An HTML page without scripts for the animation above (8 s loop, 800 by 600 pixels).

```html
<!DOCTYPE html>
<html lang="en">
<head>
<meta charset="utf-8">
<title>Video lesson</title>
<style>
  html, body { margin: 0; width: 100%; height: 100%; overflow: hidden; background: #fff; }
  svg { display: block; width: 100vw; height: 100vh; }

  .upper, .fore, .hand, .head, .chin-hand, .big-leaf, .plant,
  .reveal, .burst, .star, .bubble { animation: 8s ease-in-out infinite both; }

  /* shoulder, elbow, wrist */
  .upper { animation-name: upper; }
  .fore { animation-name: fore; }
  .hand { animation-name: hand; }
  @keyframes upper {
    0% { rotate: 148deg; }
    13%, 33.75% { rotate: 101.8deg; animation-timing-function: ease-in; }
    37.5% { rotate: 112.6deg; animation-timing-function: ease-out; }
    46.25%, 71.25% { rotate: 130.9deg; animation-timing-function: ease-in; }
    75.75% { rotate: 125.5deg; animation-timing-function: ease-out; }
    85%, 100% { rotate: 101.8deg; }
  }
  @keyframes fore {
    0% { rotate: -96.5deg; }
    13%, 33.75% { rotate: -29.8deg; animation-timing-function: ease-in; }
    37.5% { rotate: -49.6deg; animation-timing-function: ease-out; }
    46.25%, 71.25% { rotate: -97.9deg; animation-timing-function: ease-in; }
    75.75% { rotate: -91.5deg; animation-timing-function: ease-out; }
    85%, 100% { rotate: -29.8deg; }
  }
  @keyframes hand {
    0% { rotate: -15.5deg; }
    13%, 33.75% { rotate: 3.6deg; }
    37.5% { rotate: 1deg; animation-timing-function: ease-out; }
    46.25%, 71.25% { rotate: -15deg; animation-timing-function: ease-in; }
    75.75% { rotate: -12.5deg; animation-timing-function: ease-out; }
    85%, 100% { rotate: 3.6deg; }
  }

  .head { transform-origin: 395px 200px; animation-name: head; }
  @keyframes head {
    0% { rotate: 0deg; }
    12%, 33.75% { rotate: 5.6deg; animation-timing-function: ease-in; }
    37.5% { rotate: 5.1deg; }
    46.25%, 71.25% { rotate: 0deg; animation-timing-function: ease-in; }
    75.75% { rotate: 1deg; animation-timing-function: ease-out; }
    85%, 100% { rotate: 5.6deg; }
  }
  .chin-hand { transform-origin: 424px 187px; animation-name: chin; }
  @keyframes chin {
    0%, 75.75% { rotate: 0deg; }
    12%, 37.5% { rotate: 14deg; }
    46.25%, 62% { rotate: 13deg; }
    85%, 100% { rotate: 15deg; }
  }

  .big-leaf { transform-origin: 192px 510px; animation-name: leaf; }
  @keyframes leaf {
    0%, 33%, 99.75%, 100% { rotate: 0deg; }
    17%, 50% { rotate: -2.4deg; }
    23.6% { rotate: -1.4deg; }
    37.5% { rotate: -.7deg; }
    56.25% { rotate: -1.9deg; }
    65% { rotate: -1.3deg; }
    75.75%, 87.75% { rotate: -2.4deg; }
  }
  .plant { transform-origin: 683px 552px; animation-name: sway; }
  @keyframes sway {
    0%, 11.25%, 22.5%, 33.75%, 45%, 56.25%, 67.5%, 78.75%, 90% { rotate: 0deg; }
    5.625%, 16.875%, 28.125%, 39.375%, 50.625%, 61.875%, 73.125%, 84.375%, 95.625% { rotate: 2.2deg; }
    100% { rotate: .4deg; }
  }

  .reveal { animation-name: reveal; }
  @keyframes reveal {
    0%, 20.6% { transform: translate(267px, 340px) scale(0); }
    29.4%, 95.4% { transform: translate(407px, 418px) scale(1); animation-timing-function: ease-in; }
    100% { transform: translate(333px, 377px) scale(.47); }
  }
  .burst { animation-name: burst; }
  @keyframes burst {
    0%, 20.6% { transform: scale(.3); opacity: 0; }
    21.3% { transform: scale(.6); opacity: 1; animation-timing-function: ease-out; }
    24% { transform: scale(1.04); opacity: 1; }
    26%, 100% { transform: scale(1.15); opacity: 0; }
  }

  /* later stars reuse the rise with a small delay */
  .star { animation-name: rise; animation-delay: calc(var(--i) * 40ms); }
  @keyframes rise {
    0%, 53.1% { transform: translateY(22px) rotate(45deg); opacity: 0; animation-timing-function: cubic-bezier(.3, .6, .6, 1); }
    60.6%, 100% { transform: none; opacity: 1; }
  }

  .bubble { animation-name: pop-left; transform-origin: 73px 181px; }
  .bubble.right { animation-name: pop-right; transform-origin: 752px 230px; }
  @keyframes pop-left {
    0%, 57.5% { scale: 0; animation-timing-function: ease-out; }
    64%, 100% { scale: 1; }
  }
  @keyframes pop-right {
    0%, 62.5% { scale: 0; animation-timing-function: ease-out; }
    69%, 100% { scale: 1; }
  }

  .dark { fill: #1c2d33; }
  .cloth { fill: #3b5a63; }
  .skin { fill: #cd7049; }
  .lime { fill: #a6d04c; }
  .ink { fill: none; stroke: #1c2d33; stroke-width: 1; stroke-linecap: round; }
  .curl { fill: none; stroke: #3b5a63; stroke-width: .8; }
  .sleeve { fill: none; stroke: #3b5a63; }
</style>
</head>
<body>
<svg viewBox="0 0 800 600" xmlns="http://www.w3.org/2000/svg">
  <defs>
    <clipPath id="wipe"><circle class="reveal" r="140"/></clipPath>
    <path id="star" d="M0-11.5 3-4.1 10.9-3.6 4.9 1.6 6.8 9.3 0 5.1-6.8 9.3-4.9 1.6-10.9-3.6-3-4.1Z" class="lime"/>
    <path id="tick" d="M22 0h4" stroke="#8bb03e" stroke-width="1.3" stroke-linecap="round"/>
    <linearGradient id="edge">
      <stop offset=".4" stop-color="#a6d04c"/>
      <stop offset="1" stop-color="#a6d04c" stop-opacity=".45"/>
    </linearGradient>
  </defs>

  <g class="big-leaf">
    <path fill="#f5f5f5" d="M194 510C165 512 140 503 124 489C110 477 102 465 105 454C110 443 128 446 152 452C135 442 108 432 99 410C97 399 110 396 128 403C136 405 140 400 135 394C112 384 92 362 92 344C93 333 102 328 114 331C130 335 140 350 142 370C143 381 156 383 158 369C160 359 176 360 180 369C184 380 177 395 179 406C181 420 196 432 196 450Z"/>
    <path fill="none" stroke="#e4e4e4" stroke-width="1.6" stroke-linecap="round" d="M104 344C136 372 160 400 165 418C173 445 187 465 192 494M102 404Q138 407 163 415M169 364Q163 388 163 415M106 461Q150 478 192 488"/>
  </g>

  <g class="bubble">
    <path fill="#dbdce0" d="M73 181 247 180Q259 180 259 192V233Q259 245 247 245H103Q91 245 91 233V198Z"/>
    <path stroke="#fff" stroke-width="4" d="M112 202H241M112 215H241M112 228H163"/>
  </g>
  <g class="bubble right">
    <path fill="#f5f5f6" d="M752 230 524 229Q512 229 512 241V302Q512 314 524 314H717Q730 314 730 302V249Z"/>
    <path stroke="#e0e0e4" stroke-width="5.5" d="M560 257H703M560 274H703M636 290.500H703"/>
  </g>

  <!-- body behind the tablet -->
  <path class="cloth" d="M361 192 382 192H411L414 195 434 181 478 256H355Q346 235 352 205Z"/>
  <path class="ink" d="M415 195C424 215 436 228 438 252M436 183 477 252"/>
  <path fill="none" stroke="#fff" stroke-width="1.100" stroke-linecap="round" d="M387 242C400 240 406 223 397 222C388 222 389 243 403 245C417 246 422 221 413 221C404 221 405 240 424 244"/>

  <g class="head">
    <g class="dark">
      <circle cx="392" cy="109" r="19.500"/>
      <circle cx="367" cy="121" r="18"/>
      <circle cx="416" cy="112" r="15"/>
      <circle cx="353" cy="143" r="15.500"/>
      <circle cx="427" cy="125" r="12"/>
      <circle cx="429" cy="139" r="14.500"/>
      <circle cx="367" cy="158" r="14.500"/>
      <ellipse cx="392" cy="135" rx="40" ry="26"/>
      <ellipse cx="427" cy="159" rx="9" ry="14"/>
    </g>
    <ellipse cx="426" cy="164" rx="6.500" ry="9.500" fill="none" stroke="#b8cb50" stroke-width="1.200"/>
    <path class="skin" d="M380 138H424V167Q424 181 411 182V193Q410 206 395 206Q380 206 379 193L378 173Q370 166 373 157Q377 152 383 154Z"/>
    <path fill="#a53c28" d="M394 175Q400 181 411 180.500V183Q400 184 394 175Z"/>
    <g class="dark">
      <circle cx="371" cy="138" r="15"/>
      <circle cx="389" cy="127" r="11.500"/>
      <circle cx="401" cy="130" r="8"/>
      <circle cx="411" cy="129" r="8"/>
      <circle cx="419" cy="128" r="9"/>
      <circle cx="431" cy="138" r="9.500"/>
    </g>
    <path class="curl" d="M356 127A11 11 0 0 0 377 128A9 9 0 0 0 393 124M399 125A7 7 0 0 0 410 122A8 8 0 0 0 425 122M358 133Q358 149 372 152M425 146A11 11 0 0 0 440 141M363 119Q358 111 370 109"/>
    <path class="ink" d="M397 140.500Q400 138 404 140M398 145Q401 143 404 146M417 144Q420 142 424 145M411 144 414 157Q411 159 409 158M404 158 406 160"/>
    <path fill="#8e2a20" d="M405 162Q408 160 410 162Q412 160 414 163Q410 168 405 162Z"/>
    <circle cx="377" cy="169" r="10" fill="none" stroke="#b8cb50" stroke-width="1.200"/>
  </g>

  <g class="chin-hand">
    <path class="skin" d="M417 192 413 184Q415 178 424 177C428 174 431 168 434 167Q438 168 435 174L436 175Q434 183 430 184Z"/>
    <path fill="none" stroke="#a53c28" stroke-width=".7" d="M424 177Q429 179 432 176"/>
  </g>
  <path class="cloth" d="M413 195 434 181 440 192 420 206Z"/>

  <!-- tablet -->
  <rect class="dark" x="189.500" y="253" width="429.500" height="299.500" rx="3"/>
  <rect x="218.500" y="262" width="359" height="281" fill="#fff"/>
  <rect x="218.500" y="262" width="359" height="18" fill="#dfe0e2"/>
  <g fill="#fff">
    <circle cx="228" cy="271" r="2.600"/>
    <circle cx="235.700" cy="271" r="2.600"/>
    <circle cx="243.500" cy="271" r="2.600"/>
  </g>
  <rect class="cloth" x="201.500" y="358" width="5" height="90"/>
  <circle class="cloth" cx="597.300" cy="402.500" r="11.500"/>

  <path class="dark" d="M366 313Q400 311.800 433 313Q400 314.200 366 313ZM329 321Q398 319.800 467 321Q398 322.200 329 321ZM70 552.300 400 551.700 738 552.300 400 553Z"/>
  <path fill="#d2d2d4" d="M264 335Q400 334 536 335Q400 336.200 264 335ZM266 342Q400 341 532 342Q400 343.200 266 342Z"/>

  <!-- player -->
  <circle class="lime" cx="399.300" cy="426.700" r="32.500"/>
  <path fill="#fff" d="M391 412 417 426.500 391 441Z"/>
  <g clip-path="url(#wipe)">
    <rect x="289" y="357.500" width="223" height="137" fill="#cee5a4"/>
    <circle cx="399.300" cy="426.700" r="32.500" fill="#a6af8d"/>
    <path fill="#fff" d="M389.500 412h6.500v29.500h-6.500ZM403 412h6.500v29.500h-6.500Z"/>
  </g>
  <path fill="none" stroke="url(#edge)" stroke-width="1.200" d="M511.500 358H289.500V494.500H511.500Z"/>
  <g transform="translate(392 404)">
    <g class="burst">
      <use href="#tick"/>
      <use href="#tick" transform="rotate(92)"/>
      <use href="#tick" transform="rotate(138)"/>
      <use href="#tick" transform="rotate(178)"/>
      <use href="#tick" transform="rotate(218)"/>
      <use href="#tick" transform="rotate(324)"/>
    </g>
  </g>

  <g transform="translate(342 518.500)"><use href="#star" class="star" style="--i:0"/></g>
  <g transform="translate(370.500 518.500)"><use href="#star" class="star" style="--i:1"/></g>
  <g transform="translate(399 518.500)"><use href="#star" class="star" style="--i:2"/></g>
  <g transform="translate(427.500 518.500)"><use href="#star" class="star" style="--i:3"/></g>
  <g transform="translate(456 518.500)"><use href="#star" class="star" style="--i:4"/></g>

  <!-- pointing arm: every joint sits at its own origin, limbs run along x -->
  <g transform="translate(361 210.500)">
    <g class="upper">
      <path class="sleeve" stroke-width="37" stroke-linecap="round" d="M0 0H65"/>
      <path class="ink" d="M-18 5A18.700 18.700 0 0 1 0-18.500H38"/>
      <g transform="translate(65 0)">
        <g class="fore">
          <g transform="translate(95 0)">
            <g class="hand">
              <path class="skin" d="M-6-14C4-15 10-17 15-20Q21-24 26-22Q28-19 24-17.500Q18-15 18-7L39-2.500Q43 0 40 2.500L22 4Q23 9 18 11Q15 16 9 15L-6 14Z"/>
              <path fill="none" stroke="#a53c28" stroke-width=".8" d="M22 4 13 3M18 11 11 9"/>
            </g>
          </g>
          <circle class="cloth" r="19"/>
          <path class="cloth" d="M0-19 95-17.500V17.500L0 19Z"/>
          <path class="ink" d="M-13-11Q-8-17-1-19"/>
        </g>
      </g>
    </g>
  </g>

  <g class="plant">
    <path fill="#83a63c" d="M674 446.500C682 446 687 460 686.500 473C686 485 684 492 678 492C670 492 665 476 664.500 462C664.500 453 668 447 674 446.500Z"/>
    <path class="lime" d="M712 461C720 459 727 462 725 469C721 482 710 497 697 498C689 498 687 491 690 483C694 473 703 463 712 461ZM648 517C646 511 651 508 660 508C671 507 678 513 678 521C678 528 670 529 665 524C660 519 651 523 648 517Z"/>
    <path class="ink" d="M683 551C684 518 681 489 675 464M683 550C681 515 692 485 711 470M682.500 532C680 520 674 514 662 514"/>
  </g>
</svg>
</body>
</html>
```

## Instructions for the task:
Some lines above hold the word "hand". Copy all of them.

## Answer to the problem:
  .upper, .fore, .hand, .head, .chin-hand, .big-leaf, .plant,
  .hand { animation-name: hand; }
  @keyframes hand {
  .chin-hand { transform-origin: 424px 187px; animation-name: chin; }
  <g class="chin-hand">
            <g class="hand">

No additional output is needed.